Thinking about jumping right back into your old fitness routine postpartum...think again!
If you are a mom, whether you had a baby recently or years ago, restrengthening your body is critical. Your body is not the same postbaby as it was. This applies to everyone, even if you worked out your entire pregnancy, once you have a baby your body is changed.
Pregnancy does more than just stretch out our abdominal muscles and give us a stretch mark or two (or hundred). Our breathing system changes, our posture changes, the way we transfer load in our body changes, and our muscles weaken (pregnancy sounds so glamorous, right!?).
Basically we develop lots of bad habits. These habits affect the way we move and carry our body. During those 9 months these movement patterns become second nature, most of us don’t even realize that there has been any change at all. If we jump right back into fitness without addressing these changes we are setting ourselves up for problems. These problems may or may not manifest right away. Sometimes they can take years to show up.
Our society has wrongly ingrained the need to “bounce back” to your pre-pregnancy weight, and perpetuated the misconception that there is nothing you can do to address common “mommy” complaints like leaking, abdominal laxity, back pain, neck pain and more. Can we just let go of these ideas already? A new mom just had a major life event and the focus should be on taking care of herself and healing rather than fitting into her skinny jeans and losing the baby weight! Can I get an amen!? When we change the focus too healing, taking care of ourselves, and getting stronger, losing weight and toning back up will come as well.

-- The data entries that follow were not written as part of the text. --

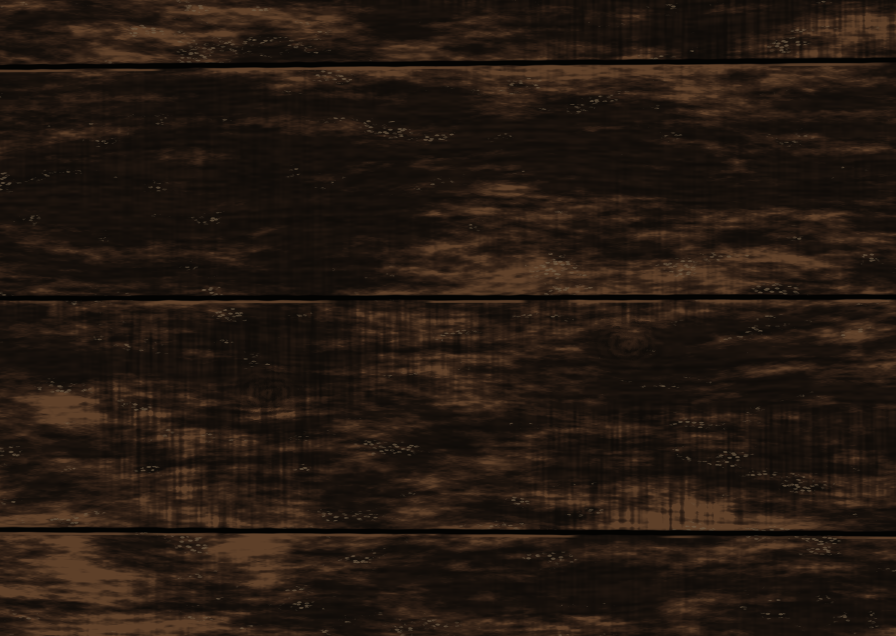
Give the GLSL for this texture, as a Shadertoy shader.

```glsl
// Dark stained timber: four horizontal planks split by three thin, slightly fanned gaps.
// Stretched noise wears the stain away to brown wood; fine grain, a weave of
// scratches, knots and cellular chips add age. Lengths are in canvas heights.

const float PITCH = 0.368;        // plank height
const float FIRST_GAP = 0.164;    // height of the lowest gap
const float GAP_HALF = 0.0040;    // half of the gap thickness
const float BASE_LEAN = -0.005;   // slope of the lowest gap
const float FAN = 0.0065;         // slope gained per gap
const float WEAR_START = 0.455;
const float WEAR_FULL = 0.76;
const float HATCH_DEPTH = 0.55;
const float GRAIN_DEPTH = 1.15;
const int KNOTS = 2;
const vec2 KNOT_FIRST = vec2(0.421, 0.383);
const vec2 KNOT_STEP = vec2(0.568, 0.077);
const vec2 KNOT_SIZE = vec2(0.050, 0.036);

const vec3 STAIN = vec3(0.052, 0.040, 0.029);
const vec3 RED_WOOD = vec3(0.172, 0.112, 0.075);
const vec3 BARE_WOOD = vec3(0.370, 0.252, 0.162);
const vec3 CHIP = vec3(0.43, 0.36, 0.27);
const vec3 GAP = vec3(0.012, 0.010, 0.008);

float hash(vec2 p) {
    vec3 q = fract(p.xyx * vec3(0.1031, 0.1030, 0.0973));
    q += dot(q, q.yzx + 33.33);
    return fract((q.x + q.y) * q.z);
}

float noise(vec2 p) {
    vec2 i = floor(p), f = fract(p);
    f = f * f * (3.0 - 2.0 * f);
    return mix(mix(hash(i), hash(i + vec2(1, 0)), f.x),
               mix(hash(i + vec2(0, 1)), hash(i + vec2(1, 1)), f.x), f.y);
}

float layered(vec2 p) {
    float sum = 0.0, amp = 0.40;
    for (int i = 0; i < 5; i++) {
        sum += amp * noise(p);
        p = p * vec2(2.2, 1.9) + 17.3;
        amp *= 0.66;
    }
    return sum / 1.03;
}

// Distance to the nearest jittered cell point
float cells(vec2 p) {
    vec2 base = floor(p);
    float nearest = 2.0;
    for (int y = -1; y <= 1; y++)
    for (int x = -1; x <= 1; x++) {
        vec2 cell = base + vec2(x, y);
        vec2 point = cell + vec2(hash(cell), hash(cell + 41.7));
        nearest = min(nearest, length(p - point));
    }
    return nearest;
}

// Layered sines that bend the grain
float sway(vec2 p) {
    return sin(p.x * 4.1 + p.y * 9.0) + 0.5 * sin(p.x * 9.7 - p.y * 21.0)
         + 0.25 * sin(p.x * 23.0 + p.y * 34.0);
}

void mainImage(out vec4 fragColor, in vec2 fragCoord) {
    vec2 p = fragCoord / iResolution.y;
    float px = 1.0 / iResolution.y;

    // Plank index and distances to the gaps below and above
    float side = p.x - 0.7;
    float v = (p.y - FIRST_GAP - side * BASE_LEAN) / (PITCH + side * FAN);
    float id = floor(v);
    float below = fract(v) * PITCH;
    float above = PITCH - below;

    // Grain coordinates flow around the knots
    vec2 q = p + id * vec2(7.3, 3.1);
    q.y += 0.005 * sway(q);
    float knot = 0.0, rings = 0.0;
    for (int i = 0; i < KNOTS; i++) {
        vec2 d = (p - KNOT_FIRST - float(i) * KNOT_STEP) / KNOT_SIZE;
        float r = length(d) + 0.5 * (layered(d * 2.5 + 9.0) - 0.5);
        float mask = exp(-r * r * 1.6);
        q.y -= 0.022 * d.y * mask;
        rings += mask * sin(r * 17.0);
        knot += mask;
    }

    // Wear: patches with ragged streaks, rubbed plank edges, a drifting bright zone
    float broad = layered(q * vec2(2.8, 11.0));
    float streak = layered(q * vec2(9.0, 55.0) + 5.0);
    float lowBand = mix(0.070, 0.014, mod(id, 2.0));
    float rim = exp(-below / lowBand) + 0.8 * exp(-above / 0.025);
    float zone = cos(6.2832 * (p.x - 1.05 + 0.33 * id) / 1.2);
    float worn = 0.52 * broad + 0.48 * streak + 0.10 * rim + 0.025 * zone;
    float wear = smoothstep(WEAR_START, WEAR_FULL, worn);

    // Fine grain and a weave of vertical scratches
    float grain = 0.55 * noise(q * vec2(10.0, 165.0)) + 0.45 * noise(q * vec2(60.0, 260.0));
    float saw = 0.55 * noise(p * vec2(165.0, 11.0)) + 0.45 * noise(p * vec2(240.0, 26.0) + 3.0);
    float weave = smoothstep(0.30, 0.65, noise(q * vec2(3.0, 7.0) + 8.0)) * mix(1.0, 0.35, mod(id, 2.0));
    float tone = 0.09 + 0.13 * wear + wear * 0.78;
    tone *= 1.0 + GRAIN_DEPTH * (grain - 0.5);
    tone *= 1.0 + HATCH_DEPTH * weave * 2.0 * (saw - 0.55);
    tone += 0.13 * (grain - 0.35) + 0.12 * weave * (saw - 0.45);
    tone += 0.09 * rings + 0.03 * knot;
    tone = clamp(tone, 0.0, 1.1);

    vec3 color = mix(STAIN, RED_WOOD, smoothstep(-0.06, 0.42, tone));
    color = mix(color, BARE_WOOD, smoothstep(0.30, 1.0, tone));

    // Sparse pale chips, broken up and denser along the gaps
    float chip = 1.0 - smoothstep(0.15, 0.45, cells(q * vec2(85.0, 190.0)));
    float chipArea = layered(q * vec2(11.0, 42.0) + 30.0) + 0.07 * exp(-min(below, above) / 0.02);
    color = mix(color, CHIP, 0.7 * chip * smoothstep(0.66, 0.78, chipArea));

    // Lit upper lip of each plank, then the black gap
    float lip = 1.0 - smoothstep(0.001, 0.001 + 1.5 * px, abs(above - GAP_HALF - 0.002));
    color = mix(color, BARE_WOOD, 0.85 * lip * smoothstep(0.25, 0.6, noise(vec2(p.x * 14.0, id))));
    float rough = GAP_HALF + 0.0014 * (noise(vec2(p.x * 45.0, id * 5.0)) - 0.5);
    float wood = smoothstep(rough - px, rough + px, min(below, above));
    color *= mix(0.6, 1.0, smoothstep(0.0, 0.008, below));
    color = mix(GAP, color, wood);

    fragColor = vec4(color, 1.0);
}
```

So how should we approach exercise after baby?
First, we need to teach our body how to breathe correctly again. This sounds odd, we get it. In fact, if we would have read that in a pregnancy book, we would have just rolled our eyes and skipped right over. Before you get ready to do that, hear us out.
To put it simply our breathing system regulates much of how our body functions. It coordinates our core and pelvic floor muscles, how we manage pressure, can reduce our stress and anxiety, and promote healing. During pregnancy the growing baby takes up room and prevents our diaphragm (main breathing muscle) from dropping down during our inhale (which it should naturally do in coordination with the pelvic floor). Many women adopt a more shallow breathing pattern. Shallow breathing recruits other muscles to do a job they weren’t intended to do which sets off a chain reaction in the body. We need to learn how to breathe again postpartum. It will accelerate healing of our core and pelvic floor too!
Try these postpartum breathing exercises every new mom should be doing
Secondly, we need to correct our posture. Growing a baby for 9 months does a number on our posture. Then in one instant that baby is gone and our body has to compensate once again. The postpartum period, and let’s be honest, just being a mom in general, places our bodies in many unfavorable positions. It’s important to pay attention to these areas of tightness as they will also inhibit the way our body moves, setting off another negative chain reaction. As new moms we often round through our shoulders and find ourselves in a forward head posture. Tight hip flexors are also common in postpartum women as they likely were recruited to help stabilize the pelvis in pregnancy.
Try these stretches to help relieve these common postpartum complaints:
Finally we need to strengthen our body. Pregnancy causes our abdominal muscles to separate (known as diastasis recti), weakens our pelvic floor (yes even if you had a c-section), glutes and generally the entire body (again, so glamorous, right!?). For many women, it’s tempting to jump right back into their old fitness routine, however, your body just simply isn't’ ready for it. You need to start with the basics to avoid making problems worse.
Here are some of the best postpartum exercises to start out with
For example, traditional abdominal exercises like crunches and planks can actually make diastasis worse. Your body will generally find a way to do what is being asked of it. This is why it is so important to remember that you may be able to do an exercise that your body isn't ready for which may lead to more issues instead of the results you are looking for. Starting with basic moves will build a foundation. As you build your foundation, remember to keep challenging yourself and advancing. Progressive overload, as this is known, is the only way to keep getting stronger and avoid a plateau.
Our goal is for all moms to be able to do everything they love without any limitations. Having a baby does not mean that you are broken, it just means you need to spend some time healing, just like you would do after an injury. When, down the road, you can do burpees without the fear of leaking, and go for a run pain free, you will be glad you did!
Questions for us? We are always happy to help! Reach out to us at firstname.lastname@example.org.